CRTC denies BCE’s bid to acquire Astral
Today, the Canadian Radio-television and Telecommunications Commission(CRTC) denied BCE’s application to acquire control of Astral Media’s television and radio services because it is not in the public interest.
Astral Media operates 84 radio stations and 20 pay and specialty television channels in both official languages.
“BCE failed to persuade us that the deal would benefit Canadians,” said Jean-Pierre Blais, Chairman of the CRTC. “It would have placed significant market power in the hands of one of the country’s largest media companies.
We could not have ensured a robust Canadian broadcasting system without imposing extensive and intrusive safeguards, which would have been to the detriment of the entire industry.”
The proposed transaction raised substantial concerns related to healthy competition, the concentration of ownership in the television and radio markets, vertical integration and the exercise of market power in an anti-competitive manner. The CRTC was not persuaded that the transaction would have provided significant and unequivocal benefits to the Canadian broadcasting system and to Canadians sufficient to outweigh its concerns.
BCE already controls numerous television and radio services, as well as a national broadcasting distribution service. It is the largest Internet service provider in Canada, the second largest wireless service provider and the third largest television distributor. The acquisition of Astral Media’s services would have created a situation where a company of BCE’s size and scale would be able to exert its market power unfairly and hinder healthy competition.
The CRTC also denied BCE’s application to convert CKGM Montréal from an English- to a French-language station. BCE indicated that it was only interested in changing the station’s language format if its acquisition of Astral Media were approved.
Today’s decision follows a public proceeding, which included a public hearing held from September 10 to 14, 2012.
Background information on the public interest test http://www.crtc.gc.ca/eng/com100/2012/r121018.htm#adtnl
This raises the question “What next?” Presumably the owners of Astral still want to sell..would a Rogers or Shaw purchase be any more in the public interest?
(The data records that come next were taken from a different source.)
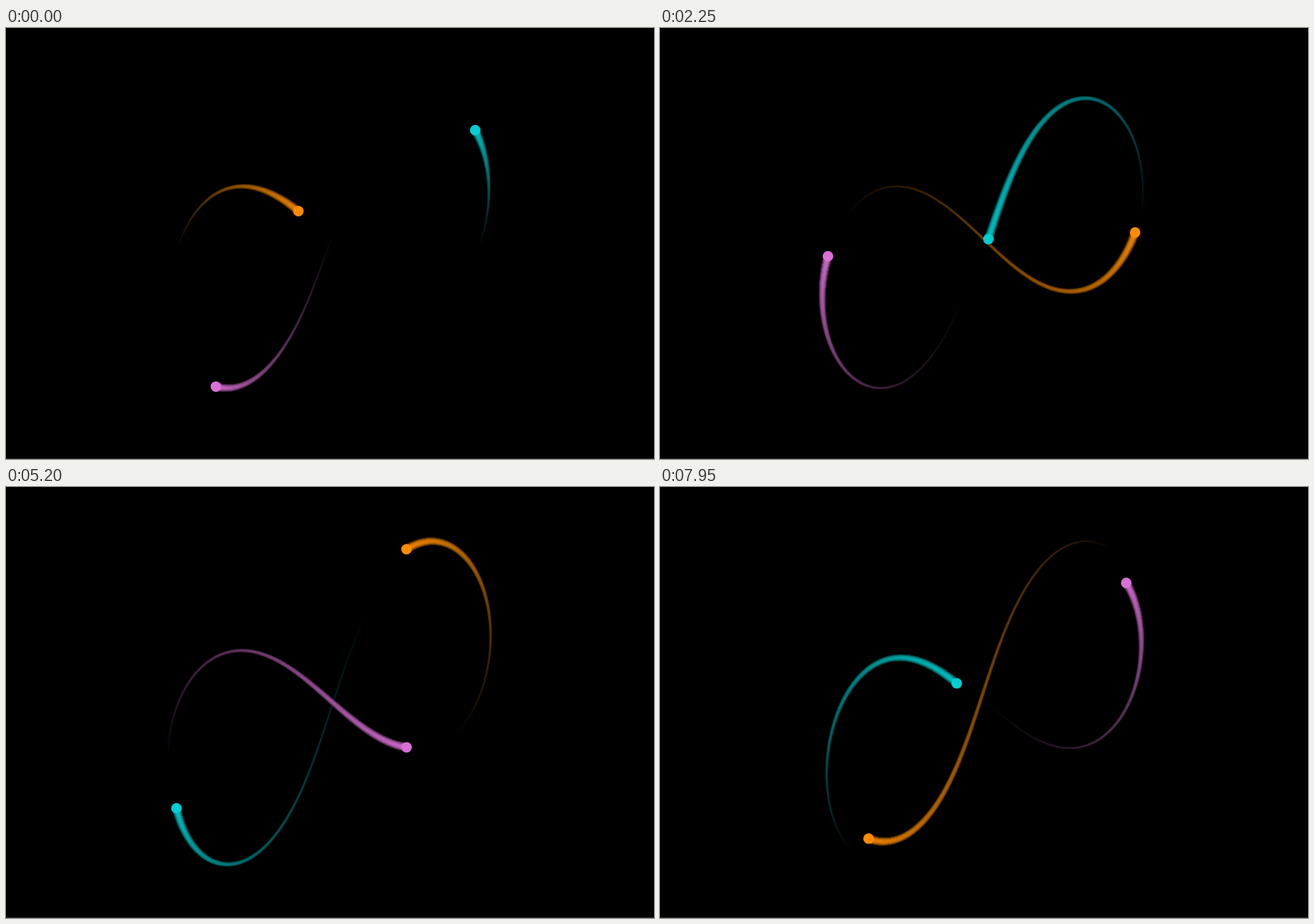
Animation of 800x533 px, one loop 8 s. Source, as an HTML page with a canvas:

```html
<!DOCTYPE html>
<html lang="en">
<head>
<meta charset="utf-8">
<title>Three bodies on a figure eight</title>
<style>
  html, body { margin: 0; width: 100%; height: 100%; overflow: hidden; background: #000; }
  canvas { display: block; }
</style>
</head>
<body>
<canvas id="stage" width="800" height="533"></canvas>
<script>
const LOOP = 8000, TICK = 50, STEP = 10;
const START = -1650, TRAIL = 3500, UNIT = 1880;
const CX = 399.8, CY = 265.4;
const COLORS = [[255, 140, 0], [0, 206, 209], [218, 112, 214]];

// Time, then the x, y each body has to pass through.
const STOPS = [
  [0, 361, 226.3, 579, 126.4, 259, 443.4],
  [1500, 535.5, 318.9, 463, 128.3, 201, 349],
  [2250, 586, 252.8, 405.5, 260.8, 207.5, 282.4],
  [3550, 592.4, 134.9, 303, 457.5, 304.2, 203.6],
  [5200, 494.4, 77, 210.1, 397.4, 494.4, 322.2],
  [6200, 409, 223, 211, 306.9, 579, 266.4],
  [7950, 257.6, 434.8, 366.2, 243, 575.6, 118.4]
];

// Rate of [x, y, vx, vy] for two bodies; the third mirrors their sum.
function rate(s) {
  const px = [s[0], s[4], -s[0] - s[4]], py = [s[1], s[5], -s[1] - s[5]];
  const out = [];
  for (let i = 0; i < 2; i++) {
    let ax = 0, ay = 0;
    for (let j = 0; j < 3; j++) {
      if (i === j) continue;
      const dx = px[j] - px[i], dy = py[j] - py[i];
      const d3 = Math.pow(dx * dx + dy * dy, 1.5);
      ax += dx / d3;
      ay += dy / d3;
    }
    out.push(s[4 * i + 2], s[4 * i + 3], ax, ay);
  }
  return out;
}

const along = (s, k, h) => s.map((v, i) => v + k[i] * h);

function rk4(s, h) {
  const a = rate(s), b = rate(along(s, a, h / 2));
  const c = rate(along(s, b, h / 2)), d = rate(along(s, c, h));
  return s.map((v, i) => v + h / 6 * (a[i] + 2 * b[i] + 2 * c[i] + d[i]));
}

// p: eight start values, then the horizontal and vertical scale.
function orbit(p, end) {
  const [sx, sy] = p.slice(8), path = [];
  let s = p.slice(0, 8);
  for (let t = START; t <= end; t += STEP) {
    const ox = s[0] * sx, oy = s[1] * sy, cx = s[4] * sx, cy = s[5] * sy;
    path.push([CX + ox, CY - oy, CX + cx, CY - cy, CX - ox - cx, CY + oy + cy]);
    s = rk4(s, STEP / UNIT);
  }
  return path;
}

const indexAt = t => Math.round((t - START) / STEP);

function errors(p, stops) {
  const path = orbit(p, stops[stops.length - 1][0]);
  return stops.flatMap(([t, ...want]) => {
    const got = path[indexAt(t)];
    return want.map((v, i) => got[i] - v);
  });
}

const dot = (a, b) => a.reduce((sum, v, i) => sum + v * b[i], 0);

function solve(m, v) {
  const n = v.length, a = m.map((row, i) => [...row, v[i]]);
  for (let c = 0; c < n; c++) {
    let best = c;
    for (let r = c + 1; r < n; r++) if (Math.abs(a[r][c]) > Math.abs(a[best][c])) best = r;
    [a[c], a[best]] = [a[best], a[c]];
    for (let r = 0; r < n; r++) {
      if (r === c) continue;
      const f = a[r][c] / a[c][c];
      for (let k = c; k <= n; k++) a[r][k] -= f * a[c][k];
    }
  }
  return a.map((row, i) => row[n] / row[i]);
}

// Damped least squares: tunes the start so that the orbit meets the stops.
function tune(p, stops, rounds) {
  let e = errors(p, stops), cost = dot(e, e), damp = 0.01;
  for (let n = 0; n < rounds; n++) {
    const slopes = p.map((v, i) => {
      const h = 1e-5 * Math.max(1, Math.abs(v)), q = p.slice();
      q[i] += h;
      return errors(q, stops).map((x, k) => (x - e[k]) / h);
    });
    const pull = slopes.map(s => -dot(s, e));
    const base = slopes.map(a => slopes.map(b => dot(a, b)));
    let better = false;
    for (let tries = 0; tries < 8 && !better; tries++) {
      const m = base.map((row, i) => row.map((v, j) => i === j ? v * (1 + damp) : v));
      const move = solve(m, pull), q = p.map((v, i) => v + move[i]);
      const e2 = errors(q, stops), cost2 = dot(e2, e2);
      better = cost2 < cost;
      if (better) {
        const gain = cost - cost2;
        p = q; e = e2; cost = cost2;
        damp = Math.max(damp / 6, 1e-7);
        if (gain < 1e-4) return p;
      } else {
        damp *= 6;
      }
    }
    if (!better) break;
  }
  return p;
}

let start = [-1, 0, 0.347, 0.533, 1, 0, 0.347, 0.533, 185.7, 350];
for (const n of [2, 3, 4, 5, 6, 7]) start = tune(start, STOPS.slice(0, n), n < 7 ? 6 : 25);
const path = orbit(start, LOOP);

const ctx = document.getElementById("stage").getContext("2d");
const LAYERS = 5;
const shade = (rgb, k) => `rgb(${rgb.map(v => Math.round(v * k)).join()})`;

function drawTrail(body, now) {
  const last = indexAt(now), first = Math.max(0, last - TRAIL / STEP);
  for (let layer = 0; layer < LAYERS; layer++) {
    const glow = 0.92 * Math.sin((layer + 1) / LAYERS * Math.PI / 2);
    for (let i = first; i < last; i++) {
      const f = (i - first) / (last - first);
      ctx.strokeStyle = shade(COLORS[body], glow * f);
      ctx.lineWidth = (2 + 9 * f * f) * (1 - layer / LAYERS);
      ctx.beginPath();
      ctx.moveTo(path[i][2 * body], path[i][2 * body + 1]);
      ctx.lineTo(path[i + 1][2 * body], path[i + 1][2 * body + 1]);
      ctx.stroke();
    }
  }
}

function draw(now) {
  ctx.globalCompositeOperation = "source-over";
  ctx.fillStyle = "#000";
  ctx.fillRect(0, 0, 800, 533);
  ctx.fillStyle = "#282828";
  ctx.fillRect(0, 532, 800, 1);
  ctx.globalCompositeOperation = "lighten";
  ctx.lineCap = "round";
  COLORS.forEach((_, body) => drawTrail(body, now));
  ctx.globalCompositeOperation = "source-over";
  const head = path[indexAt(now)];
  COLORS.forEach((rgb, body) => {
    ctx.fillStyle = shade(rgb, 1);
    ctx.beginPath();
    ctx.arc(head[2 * body], head[2 * body + 1], 6.5, 0, 2 * Math.PI);
    ctx.fill();
  });
}

const origin = performance.now();
let shown = -1;
function play() {
  const t = (performance.now() - origin) % LOOP;
  const tick = Math.floor(t / TICK) * TICK;
  if (tick !== shown) draw(shown = tick);
  requestAnimationFrame(play);
}
play();
</script>
</body>
</html>
```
Same question for a breakup of Astral and piecemeal sale of the assets. What do you think?